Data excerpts
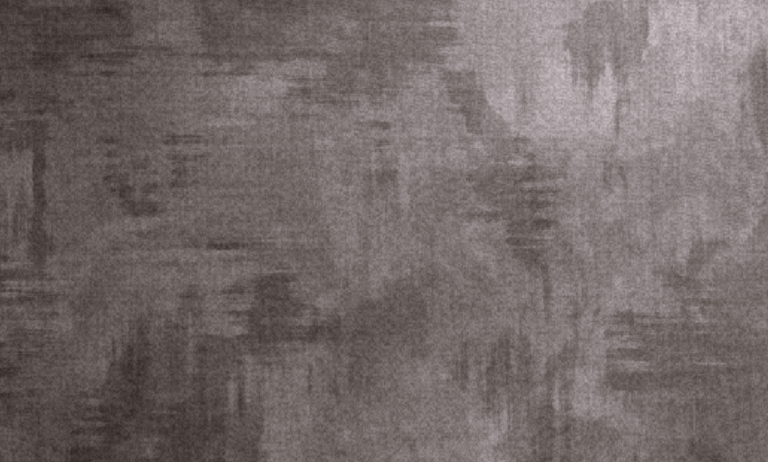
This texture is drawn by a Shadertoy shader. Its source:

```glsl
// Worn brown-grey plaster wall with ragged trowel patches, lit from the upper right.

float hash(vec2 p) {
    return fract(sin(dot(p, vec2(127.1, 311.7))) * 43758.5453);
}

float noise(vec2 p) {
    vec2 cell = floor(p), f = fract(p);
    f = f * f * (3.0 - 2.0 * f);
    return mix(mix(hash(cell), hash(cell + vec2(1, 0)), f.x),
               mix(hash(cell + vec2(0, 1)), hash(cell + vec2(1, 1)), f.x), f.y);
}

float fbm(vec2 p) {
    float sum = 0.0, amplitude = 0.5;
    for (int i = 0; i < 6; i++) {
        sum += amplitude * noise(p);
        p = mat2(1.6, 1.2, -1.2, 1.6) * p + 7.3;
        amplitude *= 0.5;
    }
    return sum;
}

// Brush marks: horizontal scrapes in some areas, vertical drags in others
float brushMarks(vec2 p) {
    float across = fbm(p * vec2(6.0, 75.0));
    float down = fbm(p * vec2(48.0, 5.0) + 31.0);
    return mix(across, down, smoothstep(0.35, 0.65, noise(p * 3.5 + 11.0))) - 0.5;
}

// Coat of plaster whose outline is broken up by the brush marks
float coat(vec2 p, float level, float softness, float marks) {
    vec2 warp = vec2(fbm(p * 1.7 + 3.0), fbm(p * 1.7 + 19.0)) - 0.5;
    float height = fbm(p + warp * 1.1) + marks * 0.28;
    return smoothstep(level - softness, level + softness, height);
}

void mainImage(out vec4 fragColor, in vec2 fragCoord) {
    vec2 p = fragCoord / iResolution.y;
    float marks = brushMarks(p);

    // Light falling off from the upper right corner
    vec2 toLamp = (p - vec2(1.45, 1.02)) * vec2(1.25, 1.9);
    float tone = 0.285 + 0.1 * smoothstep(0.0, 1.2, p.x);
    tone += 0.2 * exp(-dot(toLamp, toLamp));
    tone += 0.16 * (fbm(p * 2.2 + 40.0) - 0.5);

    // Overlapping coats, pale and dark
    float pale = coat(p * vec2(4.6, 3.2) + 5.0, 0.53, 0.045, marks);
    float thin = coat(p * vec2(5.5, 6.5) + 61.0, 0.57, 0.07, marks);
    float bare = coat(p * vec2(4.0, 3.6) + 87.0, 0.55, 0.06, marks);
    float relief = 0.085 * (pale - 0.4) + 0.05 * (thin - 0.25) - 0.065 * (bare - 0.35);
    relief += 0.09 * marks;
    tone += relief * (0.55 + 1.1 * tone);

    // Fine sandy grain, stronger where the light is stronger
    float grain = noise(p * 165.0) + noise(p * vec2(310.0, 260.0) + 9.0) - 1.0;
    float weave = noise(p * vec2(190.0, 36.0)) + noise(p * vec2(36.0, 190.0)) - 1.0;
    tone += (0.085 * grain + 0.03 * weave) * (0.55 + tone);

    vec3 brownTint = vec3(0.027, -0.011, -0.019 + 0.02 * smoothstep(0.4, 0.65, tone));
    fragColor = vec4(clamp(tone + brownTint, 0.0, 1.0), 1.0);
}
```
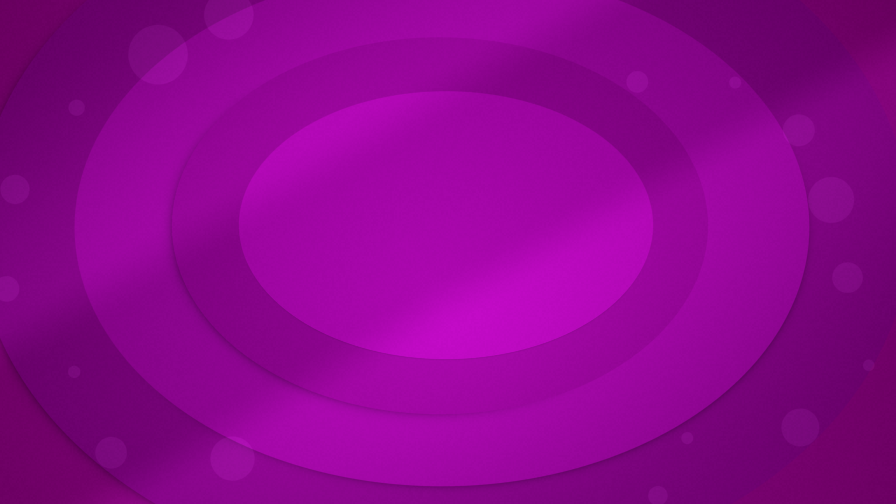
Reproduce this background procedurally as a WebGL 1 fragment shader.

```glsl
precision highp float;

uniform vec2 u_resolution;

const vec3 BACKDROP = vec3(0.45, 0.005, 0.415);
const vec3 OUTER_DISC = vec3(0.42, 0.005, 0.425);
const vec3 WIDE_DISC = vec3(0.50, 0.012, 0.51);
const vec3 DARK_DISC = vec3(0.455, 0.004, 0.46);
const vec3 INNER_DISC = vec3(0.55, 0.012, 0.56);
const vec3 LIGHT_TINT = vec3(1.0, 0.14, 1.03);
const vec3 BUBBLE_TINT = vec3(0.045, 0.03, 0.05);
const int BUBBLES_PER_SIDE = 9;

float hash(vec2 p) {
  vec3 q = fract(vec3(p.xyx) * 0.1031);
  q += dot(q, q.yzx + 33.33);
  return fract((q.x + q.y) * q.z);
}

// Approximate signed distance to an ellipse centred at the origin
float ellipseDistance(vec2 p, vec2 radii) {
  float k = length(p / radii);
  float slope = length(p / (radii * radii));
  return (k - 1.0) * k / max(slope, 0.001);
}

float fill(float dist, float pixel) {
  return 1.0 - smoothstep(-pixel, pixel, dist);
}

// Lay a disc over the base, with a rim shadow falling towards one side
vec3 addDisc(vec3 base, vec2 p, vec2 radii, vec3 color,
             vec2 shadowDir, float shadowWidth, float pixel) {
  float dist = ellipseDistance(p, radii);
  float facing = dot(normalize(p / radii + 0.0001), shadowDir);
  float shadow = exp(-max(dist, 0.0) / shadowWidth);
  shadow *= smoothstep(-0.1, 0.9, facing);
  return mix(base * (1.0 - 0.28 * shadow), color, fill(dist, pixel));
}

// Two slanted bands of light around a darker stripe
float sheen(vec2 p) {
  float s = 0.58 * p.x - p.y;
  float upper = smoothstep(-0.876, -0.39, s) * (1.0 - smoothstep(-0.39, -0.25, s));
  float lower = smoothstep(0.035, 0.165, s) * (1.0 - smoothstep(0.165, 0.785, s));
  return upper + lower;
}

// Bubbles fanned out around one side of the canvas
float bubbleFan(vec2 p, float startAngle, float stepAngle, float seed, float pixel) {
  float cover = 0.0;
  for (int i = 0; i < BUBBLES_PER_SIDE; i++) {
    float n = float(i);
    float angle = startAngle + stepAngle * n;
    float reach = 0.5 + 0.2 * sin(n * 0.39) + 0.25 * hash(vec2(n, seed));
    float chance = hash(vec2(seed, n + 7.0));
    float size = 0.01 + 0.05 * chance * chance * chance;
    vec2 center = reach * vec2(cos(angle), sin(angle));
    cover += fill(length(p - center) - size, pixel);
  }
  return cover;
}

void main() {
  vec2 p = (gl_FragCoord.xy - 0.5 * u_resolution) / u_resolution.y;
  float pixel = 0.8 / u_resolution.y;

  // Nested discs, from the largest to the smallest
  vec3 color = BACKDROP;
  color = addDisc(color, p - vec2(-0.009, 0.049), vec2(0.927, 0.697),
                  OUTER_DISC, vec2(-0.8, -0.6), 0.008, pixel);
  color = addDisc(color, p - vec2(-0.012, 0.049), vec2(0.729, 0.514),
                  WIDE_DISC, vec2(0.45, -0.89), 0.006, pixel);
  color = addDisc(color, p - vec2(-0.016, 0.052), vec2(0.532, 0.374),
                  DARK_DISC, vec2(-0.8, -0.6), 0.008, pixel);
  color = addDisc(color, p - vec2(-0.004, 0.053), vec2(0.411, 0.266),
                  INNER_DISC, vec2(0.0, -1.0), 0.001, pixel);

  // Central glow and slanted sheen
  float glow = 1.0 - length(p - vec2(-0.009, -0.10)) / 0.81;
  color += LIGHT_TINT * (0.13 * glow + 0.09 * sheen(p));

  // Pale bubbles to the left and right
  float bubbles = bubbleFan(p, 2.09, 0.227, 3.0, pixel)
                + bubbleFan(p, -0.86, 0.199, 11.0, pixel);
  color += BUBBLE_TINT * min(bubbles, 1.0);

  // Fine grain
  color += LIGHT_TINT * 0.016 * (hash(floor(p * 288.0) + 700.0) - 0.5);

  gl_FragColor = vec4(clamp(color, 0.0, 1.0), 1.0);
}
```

◆ **Directions**
Restate every entry above word for word; no picture belongs in the copy.

◆ **Response below**
This texture is drawn by a Shadertoy shader. Its source:

```glsl
// Worn brown-grey plaster wall with ragged trowel patches, lit from the upper right.

float hash(vec2 p) {
    return fract(sin(dot(p, vec2(127.1, 311.7))) * 43758.5453);
}

float noise(vec2 p) {
    vec2 cell = floor(p), f = fract(p);
    f = f * f * (3.0 - 2.0 * f);
    return mix(mix(hash(cell), hash(cell + vec2(1, 0)), f.x),
               mix(hash(cell + vec2(0, 1)), hash(cell + vec2(1, 1)), f.x), f.y);
}

float fbm(vec2 p) {
    float sum = 0.0, amplitude = 0.5;
    for (int i = 0; i < 6; i++) {
        sum += amplitude * noise(p);
        p = mat2(1.6, 1.2, -1.2, 1.6) * p + 7.3;
        amplitude *= 0.5;
    }
    return sum;
}

// Brush marks: horizontal scrapes in some areas, vertical drags in others
float brushMarks(vec2 p) {
    float across = fbm(p * vec2(6.0, 75.0));
    float down = fbm(p * vec2(48.0, 5.0) + 31.0);
    return mix(across, down, smoothstep(0.35, 0.65, noise(p * 3.5 + 11.0))) - 0.5;
}

// Coat of plaster whose outline is broken up by the brush marks
float coat(vec2 p, float level, float softness, float marks) {
    vec2 warp = vec2(fbm(p * 1.7 + 3.0), fbm(p * 1.7 + 19.0)) - 0.5;
    float height = fbm(p + warp * 1.1) + marks * 0.28;
    return smoothstep(level - softness, level + softness, height);
}

void mainImage(out vec4 fragColor, in vec2 fragCoord) {
    vec2 p = fragCoord / iResolution.y;
    float marks = brushMarks(p);

    // Light falling off from the upper right corner
    vec2 toLamp = (p - vec2(1.45, 1.02)) * vec2(1.25, 1.9);
    float tone = 0.285 + 0.1 * smoothstep(0.0, 1.2, p.x);
    tone += 0.2 * exp(-dot(toLamp, toLamp));
    tone += 0.16 * (fbm(p * 2.2 + 40.0) - 0.5);

    // Overlapping coats, pale and dark
    float pale = coat(p * vec2(4.6, 3.2) + 5.0, 0.53, 0.045, marks);
    float thin = coat(p * vec2(5.5, 6.5) + 61.0, 0.57, 0.07, marks);
    float bare = coat(p * vec2(4.0, 3.6) + 87.0, 0.55, 0.06, marks);
    float relief = 0.085 * (pale - 0.4) + 0.05 * (thin - 0.25) - 0.065 * (bare - 0.35);
    relief += 0.09 * marks;
    tone += relief * (0.55 + 1.1 * tone);

    // Fine sandy grain, stronger where the light is stronger
    float grain = noise(p * 165.0) + noise(p * vec2(310.0, 260.0) + 9.0) - 1.0;
    float weave = noise(p * vec2(190.0, 36.0)) + noise(p * vec2(36.0, 190.0)) - 1.0;
    tone += (0.085 * grain + 0.03 * weave) * (0.55 + tone);

    vec3 brownTint = vec3(0.027, -0.011, -0.019 + 0.02 * smoothstep(0.4, 0.65, tone));
    fragColor = vec4(clamp(tone + brownTint, 0.0, 1.0), 1.0);
}
```
Reproduce this background procedurally as a WebGL 1 fragment shader.

```glsl
precision highp float;

uniform vec2 u_resolution;

const vec3 BACKDROP = vec3(0.45, 0.005, 0.415);
const vec3 OUTER_DISC = vec3(0.42, 0.005, 0.425);
const vec3 WIDE_DISC = vec3(0.50, 0.012, 0.51);
const vec3 DARK_DISC = vec3(0.455, 0.004, 0.46);
const vec3 INNER_DISC = vec3(0.55, 0.012, 0.56);
const vec3 LIGHT_TINT = vec3(1.0, 0.14, 1.03);
const vec3 BUBBLE_TINT = vec3(0.045, 0.03, 0.05);
const int BUBBLES_PER_SIDE = 9;

float hash(vec2 p) {
  vec3 q = fract(vec3(p.xyx) * 0.1031);
  q += dot(q, q.yzx + 33.33);
  return fract((q.x + q.y) * q.z);
}

// Approximate signed distance to an ellipse centred at the origin
float ellipseDistance(vec2 p, vec2 radii) {
  float k = length(p / radii);
  float slope = length(p / (radii * radii));
  return (k - 1.0) * k / max(slope, 0.001);
}

float fill(float dist, float pixel) {
  return 1.0 - smoothstep(-pixel, pixel, dist);
}

// Lay a disc over the base, with a rim shadow falling towards one side
vec3 addDisc(vec3 base, vec2 p, vec2 radii, vec3 color,
             vec2 shadowDir, float shadowWidth, float pixel) {
  float dist = ellipseDistance(p, radii);
  float facing = dot(normalize(p / radii + 0.0001), shadowDir);
  float shadow = exp(-max(dist, 0.0) / shadowWidth);
  shadow *= smoothstep(-0.1, 0.9, facing);
  return mix(base * (1.0 - 0.28 * shadow), color, fill(dist, pixel));
}

// Two slanted bands of light around a darker stripe
float sheen(vec2 p) {
  float s = 0.58 * p.x - p.y;
  float upper = smoothstep(-0.876, -0.39, s) * (1.0 - smoothstep(-0.39, -0.25, s));
  float lower = smoothstep(0.035, 0.165, s) * (1.0 - smoothstep(0.165, 0.785, s));
  return upper + lower;
}

// Bubbles fanned out around one side of the canvas
float bubbleFan(vec2 p, float startAngle, float stepAngle, float seed, float pixel) {
  float cover = 0.0;
  for (int i = 0; i < BUBBLES_PER_SIDE; i++) {
    float n = float(i);
    float angle = startAngle + stepAngle * n;
    float reach = 0.5 + 0.2 * sin(n * 0.39) + 0.25 * hash(vec2(n, seed));
    float chance = hash(vec2(seed, n + 7.0));
    float size = 0.01 + 0.05 * chance * chance * chance;
    vec2 center = reach * vec2(cos(angle), sin(angle));
    cover += fill(length(p - center) - size, pixel);
  }
  return cover;
}

void main() {
  vec2 p = (gl_FragCoord.xy - 0.5 * u_resolution) / u_resolution.y;
  float pixel = 0.8 / u_resolution.y;

  // Nested discs, from the largest to the smallest
  vec3 color = BACKDROP;
  color = addDisc(color, p - vec2(-0.009, 0.049), vec2(0.927, 0.697),
                  OUTER_DISC, vec2(-0.8, -0.6), 0.008, pixel);
  color = addDisc(color, p - vec2(-0.012, 0.049), vec2(0.729, 0.514),
                  WIDE_DISC, vec2(0.45, -0.89), 0.006, pixel);
  color = addDisc(color, p - vec2(-0.016, 0.052), vec2(0.532, 0.374),
                  DARK_DISC, vec2(-0.8, -0.6), 0.008, pixel);
  color = addDisc(color, p - vec2(-0.004, 0.053), vec2(0.411, 0.266),
                  INNER_DISC, vec2(0.0, -1.0), 0.001, pixel);

  // Central glow and slanted sheen
  float glow = 1.0 - length(p - vec2(-0.009, -0.10)) / 0.81;
  color += LIGHT_TINT * (0.13 * glow + 0.09 * sheen(p));

  // Pale bubbles to the left and right
  float bubbles = bubbleFan(p, 2.09, 0.227, 3.0, pixel)
                + bubbleFan(p, -0.86, 0.199, 11.0, pixel);
  color += BUBBLE_TINT * min(bubbles, 1.0);

  // Fine grain
  color += LIGHT_TINT * 0.016 * (hash(floor(p * 288.0) + 700.0) - 0.5);

  gl_FragColor = vec4(clamp(color, 0.0, 1.0), 1.0);
}
```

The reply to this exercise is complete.